PROBLEM:
Whenever a line in the data contains "left", show that line.

INFORMATION SUPPLIED:
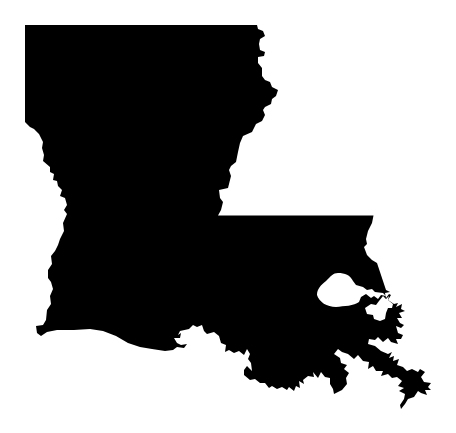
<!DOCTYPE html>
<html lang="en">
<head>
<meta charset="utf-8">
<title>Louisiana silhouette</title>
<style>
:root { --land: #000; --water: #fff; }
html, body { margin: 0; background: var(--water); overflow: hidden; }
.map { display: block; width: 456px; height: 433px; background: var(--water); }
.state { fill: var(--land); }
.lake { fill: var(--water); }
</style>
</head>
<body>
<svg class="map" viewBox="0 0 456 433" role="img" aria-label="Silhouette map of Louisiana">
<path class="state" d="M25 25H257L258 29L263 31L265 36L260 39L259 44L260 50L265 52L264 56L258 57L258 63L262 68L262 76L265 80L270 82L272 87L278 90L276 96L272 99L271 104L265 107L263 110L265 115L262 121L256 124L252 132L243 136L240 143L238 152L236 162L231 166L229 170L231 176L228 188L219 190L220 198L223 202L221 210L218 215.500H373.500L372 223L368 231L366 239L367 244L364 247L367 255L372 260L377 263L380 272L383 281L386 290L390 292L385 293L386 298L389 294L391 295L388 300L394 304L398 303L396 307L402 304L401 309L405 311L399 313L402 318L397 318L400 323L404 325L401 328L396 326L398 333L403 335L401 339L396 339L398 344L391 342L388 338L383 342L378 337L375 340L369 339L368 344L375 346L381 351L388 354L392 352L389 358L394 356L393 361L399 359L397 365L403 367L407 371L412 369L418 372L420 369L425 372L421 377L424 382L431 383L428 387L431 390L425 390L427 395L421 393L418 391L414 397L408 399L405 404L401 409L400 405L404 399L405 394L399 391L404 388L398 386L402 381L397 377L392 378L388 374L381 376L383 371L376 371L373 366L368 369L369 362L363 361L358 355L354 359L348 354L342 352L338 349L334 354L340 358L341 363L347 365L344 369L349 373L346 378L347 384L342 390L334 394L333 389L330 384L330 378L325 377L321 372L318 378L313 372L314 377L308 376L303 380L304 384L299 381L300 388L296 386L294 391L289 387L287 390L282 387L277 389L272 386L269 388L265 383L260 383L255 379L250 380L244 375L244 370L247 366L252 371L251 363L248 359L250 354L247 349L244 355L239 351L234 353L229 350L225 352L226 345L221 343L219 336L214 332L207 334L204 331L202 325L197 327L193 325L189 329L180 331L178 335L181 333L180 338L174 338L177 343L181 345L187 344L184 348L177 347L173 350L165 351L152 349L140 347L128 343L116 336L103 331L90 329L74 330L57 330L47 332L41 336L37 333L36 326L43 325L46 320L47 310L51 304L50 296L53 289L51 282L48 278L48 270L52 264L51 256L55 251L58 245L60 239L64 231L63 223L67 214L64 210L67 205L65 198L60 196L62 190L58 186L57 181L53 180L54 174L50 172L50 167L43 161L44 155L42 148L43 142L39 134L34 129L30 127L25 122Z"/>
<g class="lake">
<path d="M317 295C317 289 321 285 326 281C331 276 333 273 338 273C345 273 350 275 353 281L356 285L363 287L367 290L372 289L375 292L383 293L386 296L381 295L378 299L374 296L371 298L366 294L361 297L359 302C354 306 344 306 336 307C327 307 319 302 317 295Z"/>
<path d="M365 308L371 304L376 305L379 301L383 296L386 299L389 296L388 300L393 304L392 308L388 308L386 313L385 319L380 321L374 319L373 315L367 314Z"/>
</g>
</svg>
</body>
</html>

...

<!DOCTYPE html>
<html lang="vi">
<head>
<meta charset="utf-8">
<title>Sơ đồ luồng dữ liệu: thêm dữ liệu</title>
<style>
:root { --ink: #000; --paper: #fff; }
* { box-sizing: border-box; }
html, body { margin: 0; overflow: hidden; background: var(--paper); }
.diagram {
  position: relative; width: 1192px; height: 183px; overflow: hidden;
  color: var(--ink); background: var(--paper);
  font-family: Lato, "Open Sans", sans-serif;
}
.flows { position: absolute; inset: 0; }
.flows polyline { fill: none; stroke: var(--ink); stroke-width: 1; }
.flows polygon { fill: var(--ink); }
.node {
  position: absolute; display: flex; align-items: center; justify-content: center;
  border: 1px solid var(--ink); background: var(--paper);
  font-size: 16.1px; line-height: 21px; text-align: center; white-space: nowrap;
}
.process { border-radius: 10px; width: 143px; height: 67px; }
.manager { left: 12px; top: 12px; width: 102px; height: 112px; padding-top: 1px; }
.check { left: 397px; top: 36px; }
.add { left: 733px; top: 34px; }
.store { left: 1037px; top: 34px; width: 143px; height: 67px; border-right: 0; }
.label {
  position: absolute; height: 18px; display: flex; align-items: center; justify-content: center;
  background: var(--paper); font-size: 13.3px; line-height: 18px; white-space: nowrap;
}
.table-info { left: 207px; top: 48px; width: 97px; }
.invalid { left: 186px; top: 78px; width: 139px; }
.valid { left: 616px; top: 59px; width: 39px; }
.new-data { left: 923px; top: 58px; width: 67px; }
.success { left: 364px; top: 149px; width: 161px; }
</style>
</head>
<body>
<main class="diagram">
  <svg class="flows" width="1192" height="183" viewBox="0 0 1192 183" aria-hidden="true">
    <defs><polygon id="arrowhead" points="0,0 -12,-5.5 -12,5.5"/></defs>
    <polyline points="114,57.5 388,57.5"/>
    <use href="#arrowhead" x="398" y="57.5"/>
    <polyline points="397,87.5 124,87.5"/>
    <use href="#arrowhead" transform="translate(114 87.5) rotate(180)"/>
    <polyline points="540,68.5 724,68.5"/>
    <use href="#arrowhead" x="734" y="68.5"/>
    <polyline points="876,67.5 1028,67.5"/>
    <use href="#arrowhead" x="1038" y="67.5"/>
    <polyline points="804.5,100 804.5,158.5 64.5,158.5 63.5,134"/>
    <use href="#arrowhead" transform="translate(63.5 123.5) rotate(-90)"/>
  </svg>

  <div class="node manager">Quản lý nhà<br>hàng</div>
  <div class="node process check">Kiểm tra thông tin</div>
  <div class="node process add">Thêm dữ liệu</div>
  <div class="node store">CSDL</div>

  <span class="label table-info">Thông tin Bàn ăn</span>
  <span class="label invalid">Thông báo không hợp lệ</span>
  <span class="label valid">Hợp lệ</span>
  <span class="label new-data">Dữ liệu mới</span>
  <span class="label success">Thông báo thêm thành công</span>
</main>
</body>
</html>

SOLUTION TO THE EXERCISE:
.manager { left: 12px; top: 12px; width: 102px; height: 112px; padding-top: 1px; }
.check { left: 397px; top: 36px; }
.add { left: 733px; top: 34px; }
.store { left: 1037px; top: 34px; width: 143px; height: 67px; border-right: 0; }
.table-info { left: 207px; top: 48px; width: 97px; }
.invalid { left: 186px; top: 78px; width: 139px; }
.valid { left: 616px; top: 59px; width: 39px; }
.new-data { left: 923px; top: 58px; width: 67px; }
.success { left: 364px; top: 149px; width: 161px; }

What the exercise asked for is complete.